Despite the crushing blow dealt to the optoelectronics industry following the dot-com boom, research in the area continues because of the continuing allure of the benefits that technology promises. Fortunately, the world of photonics is not small, so not every facet of the sector was hit badly. While much attention has been given to telecom and datacom applications, photonics actually embraces many technologies, including data storage, image sensors, displays, and lighting, and serves a wider range of products, from cell phones to automobiles.
Still, the extreme bandwidth potential of optoelectronics is undeniably attractive. As a solution for long-haul data transmission, it is the technology of choice; however, there has been considerable reconsideration in determining where the bright line is relative to where optoelectronics should start and stop. That line is made less bright and more diffused, as simpler and more pervasive copper-based interconnection technologies continue to make significant performance strides. There has already been a lab demonstration of OC-768 performance (40 Gbps) in a 2-connector, 30-in. copper backplane channel, meeting a benchmark that was presumed to require an optical solution. But it is clear that photonics in general, specifically optoelectronics, will continue to play an important role, and research should explore new solutions in the anticipation that there will likely one day be a true optical transistor.
That aside, optoelectronics packaging has progressed slowly in the last few years, following the reduced pace of the telecom industry and its latent recovery. Recently, the industry has begun to see signs of a solidifying turnaround. A situation analysis prepared by Prismark for NEMI last year noted that global production of communications equipment driven primarily by Internet use was expected to increase at an average rate of 6.5% per year and reach $226B in 2008. Indications are that research and development continues at a modest and measured pace. With the wounds still sore, it appears that caution and certainty have replaced the unbridled risk-taking of the late 1990s.
With respect to optoelectronics packaging, the challenges remain the same.

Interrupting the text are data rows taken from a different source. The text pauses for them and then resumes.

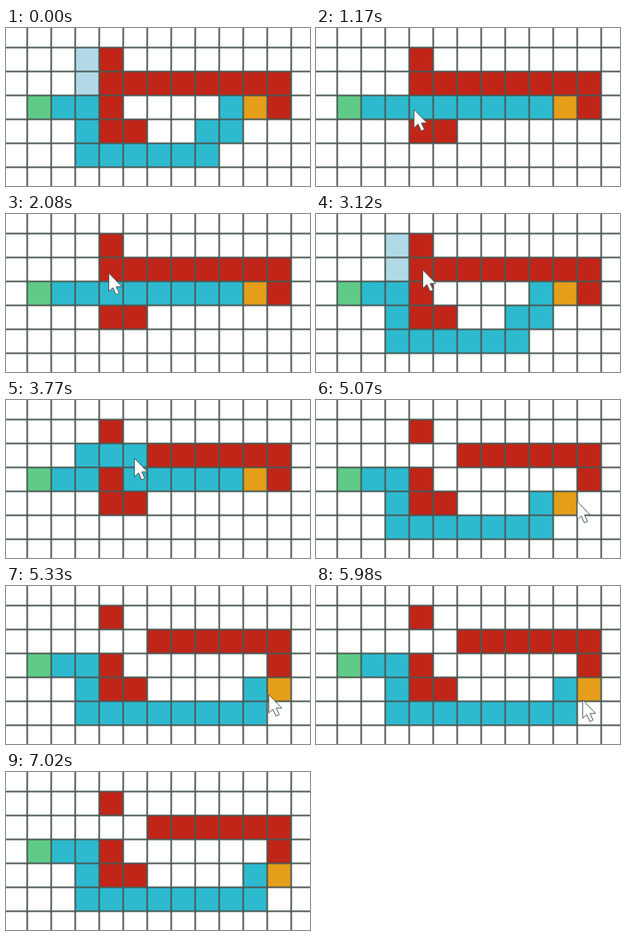
Write an HTML page with a canvas that moves like this. It is 380 by 198 pixels and loops after 7150 ms.

```html
<!DOCTYPE html>
<html lang="en">
<head>
<meta charset="utf-8">
<title>Pathfinding grid</title>
<style>
  html, body { margin: 0; width: 100%; height: 100%; overflow: hidden; background: #fff; }
  canvas { display: block; }
</style>
</head>
<body>
<canvas id="stage" width="380" height="198"></canvas>
<script>
const ctx = document.getElementById('stage').getContext('2d');
const WIDTH = 380, HEIGHT = 198;
const LOOP = 7150, STEP = 130;
const CELL = 30, LEFT = 26.5, TOP = 24.5, COLS = 12, ROWS = 6;
const COLORS = {
  wall: '#c02518', path: '#2dbacf', visited: '#b2d9e7',
  start: '#60cb88', goal: '#e59e19', line: '#4b5954'
};
const START = [0, 2];

// A click toggles the wall under the pointer; a drag carries the goal along.
const CLICKS = [1170, 2600, 3250, 3770];
const DRAG = { from: 4550, to: 5330 };

// Pointer keys: time, x, y of the tip.
const POINTER = [
  [390, 152, 196], [1040, 122, 101], [1690, 122, 101], [2080, 128, 73],
  [2600, 129, 95], [3120, 133, 69], [3770, 160, 72], [DRAG.from, 320, 100],
  [DRAG.to, 328, 135], [5850, 328, 135], [6500, 374, 200]
];
const arrow = new Path2D('M0 0V23L5.2 18.4L9 27L13 25.2L9.2 17H16.2Z');

const same = (a, b) => a[0] === b[0] && a[1] === b[1];
const distance = (a, b) => Math.hypot(a[0] - b[0], a[1] - b[1]);
const allCells = Array.from({ length: COLS * ROWS },
  (_, i) => [i % COLS, Math.floor(i / COLS)]);

function isBuilt([c, r]) {
  const column = c === 3 && r <= 3;
  const beam = r === 1 && c >= 3 && c <= 10;
  return column || beam || (c === 10 && r === 2) || (c === 4 && r === 3);
}

function pointerAt(t) {
  const next = POINTER.findIndex(key => key[0] > t);
  if (next < 1) return null;
  const [t0, x0, y0] = POINTER[next - 1], [t1, x1, y1] = POINTER[next];
  const p = (t - t0) / (t1 - t0), e = p * p * (3 - 2 * p);
  return [x0 + (x1 - x0) * e, y0 + (y1 - y0) * e];
}

function cellUnderPointer(t) {
  const [x, y] = pointerAt(t);
  return [Math.floor((x - LEFT) / CELL), Math.floor((y - TOP) / CELL)];
}

function wallsAt(t) {
  const toggled = CLICKS.filter(click => click <= t).map(cellUnderPointer);
  return allCells.filter(cell =>
    toggled.filter(other => same(cell, other)).length % 2 ? !isBuilt(cell) : isBuilt(cell));
}

function freeNeighbours([c, r], walls) {
  return [[c, r - 1], [c + 1, r], [c, r + 1], [c - 1, r]].filter(cell =>
    allCells.some(other => same(cell, other)) && !walls.some(wall => same(cell, wall)));
}

// Shortest route; among equal steps, take the one nearest the goal.
function findRoute(goal, walls) {
  const steps = new Map([[goal.join(), 0]]);
  const queue = [goal];
  for (const cell of queue) {
    for (const near of freeNeighbours(cell, walls)) {
      if (steps.has(near.join())) continue;
      steps.set(near.join(), steps.get(cell.join()) + 1);
      queue.push(near);
    }
  }
  const route = [START];
  while (!same(route.at(-1), goal)) {
    const cell = route.at(-1);
    const closer = freeNeighbours(cell, walls)
      .filter(near => steps.get(near.join()) < steps.get(cell.join()));
    route.push(closer.reduce((best, near) =>
      distance(near, goal) < distance(best, goal) ? near : best));
  }
  return route;
}

// Cells tried above the turn when up and down look equally good.
function triedCells(route, goal) {
  const turn = route.findIndex(cell => cell[1] > START[1]);
  if (turn < 0 || goal[1] !== START[1]) return [];
  const [c, r] = route[turn - 1];
  return allCells.filter(cell => cell[0] === c && cell[1] < r);
}

function fillCells(cells, color) {
  ctx.fillStyle = color;
  for (const [c, r] of cells) {
    ctx.fillRect(LEFT + c * CELL, TOP + r * CELL, CELL, CELL);
  }
}

function drawLines() {
  ctx.beginPath();
  for (let x = LEFT; x < WIDTH; x += CELL) { ctx.moveTo(x, 0); ctx.lineTo(x, HEIGHT); }
  for (let y = TOP; y < HEIGHT; y += CELL) { ctx.moveTo(0, y); ctx.lineTo(WIDTH, y); }
  ctx.strokeStyle = COLORS.line;
  ctx.lineWidth = 2;
  ctx.stroke();
}

function drawPointer([x, y]) {
  ctx.save();
  ctx.translate(x + 0.5, y + 1);
  ctx.fillStyle = '#fff';
  ctx.strokeStyle = '#4f5a57';
  ctx.lineWidth = 1;
  ctx.lineJoin = 'round';
  ctx.fill(arrow);
  ctx.stroke(arrow);
  ctx.restore();
}

function draw(t) {
  const goal = cellUnderPointer(Math.min(Math.max(t, DRAG.from), DRAG.to));
  const walls = wallsAt(t);
  const route = findRoute(goal, walls);
  ctx.fillStyle = '#fff';
  ctx.fillRect(0, 0, WIDTH, HEIGHT);
  fillCells(triedCells(route, goal), COLORS.visited);
  fillCells(walls, COLORS.wall);
  fillCells(route, COLORS.path);
  fillCells([START], COLORS.start);
  fillCells([goal], COLORS.goal);
  drawLines();
  const pointer = pointerAt(t);
  if (pointer) drawPointer(pointer);
}

function tick() {
  draw(Math.floor(performance.now() % LOOP / STEP) * STEP);
  requestAnimationFrame(tick);
}
tick();
</script>
</body>
</html>
```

With reliable mass assembly methods and standards still elusive, cost continues to be a drag on expanded use of the technology. As a result, packaging cost remains high, and there is still much hand-soldering and many competing designs. Moreover, there are vexing, but solvable, problems associated with thermal issues related to the vertical-cavity surface-emitting lasers (VCSELs) used to transmit and receive photons. The lasers must be kept at exactly the same wavelength to communicate properly, and the operation temperatures of these devices must be controlled, lest the wavelength vary. This requires active cooling, which can prove to be both costly and energy-intensive.
As for general package types for optoelectronic applications, they include transmitters, receivers, modulators, VCSELs, and diode arrays. The packages can be non-hermetic or near-hermetic. TO-cans and butterfly packages remain common choices alongside newer BGAs. However, more advanced structures are being proposed, such as optical-RF modules and flip-mounted optoelectronic chip structures having VCSEL arrays with an optical underfill. The latter structures are designed to couple to optical-waveguide layers at a 90° angle. There is also ongoing research in developing thin film lasers and photo detectors, which could cause a change in direction or a new set of requirements.
Economic and technological challenges for optoelectronics are similar to those facing electronics-only packages; however, optoelectronics have their own set of concerns, such as waveguide coupling and fiber alignment. Components often have pigtailed fiber, requiring a connector or fiber splicing, or a connector receptacle or port as part of the package. RF connections also figure prominently because of the bandwidth and high frequency associated with optoelectronics. Because they tend to be hybrid in structure, integration of somewhat disparate technologies creates assembly challenges. Finally, optoelectronics are not immune to matters of reliability and environmental condition concerns.
One can say that photonics and optoelectronics have a bright future, but there will continue to be challenges to meet and overcome for full benefit in a cost-effective manner. Having challenges is important because, paraphrasing the poet Robert Browning, “Our grasp should exceed our reach, what else is research for?”
- Merritt, R., Board Design Revamped, Electronic Engineering Times, Oct. 13, 2003.
- Turbini, L. and Stafford, J., Optoelectronic, The 10th Anniversary NEMI Roadmap Workshop, June, 2004.
- Shibata, A., Status of IEC, IPC/JPCA Optoelectronics Standards, JISSO International Council Meeting, Herndon, VA, May, 2005.
JOE FJELSTAD, founder and principal, may be contacted at SiliconPipe, Inc., 992 DeAnza Blvd., San Jose, CA 95129; 408/973-1744, e-mail: email@example.com.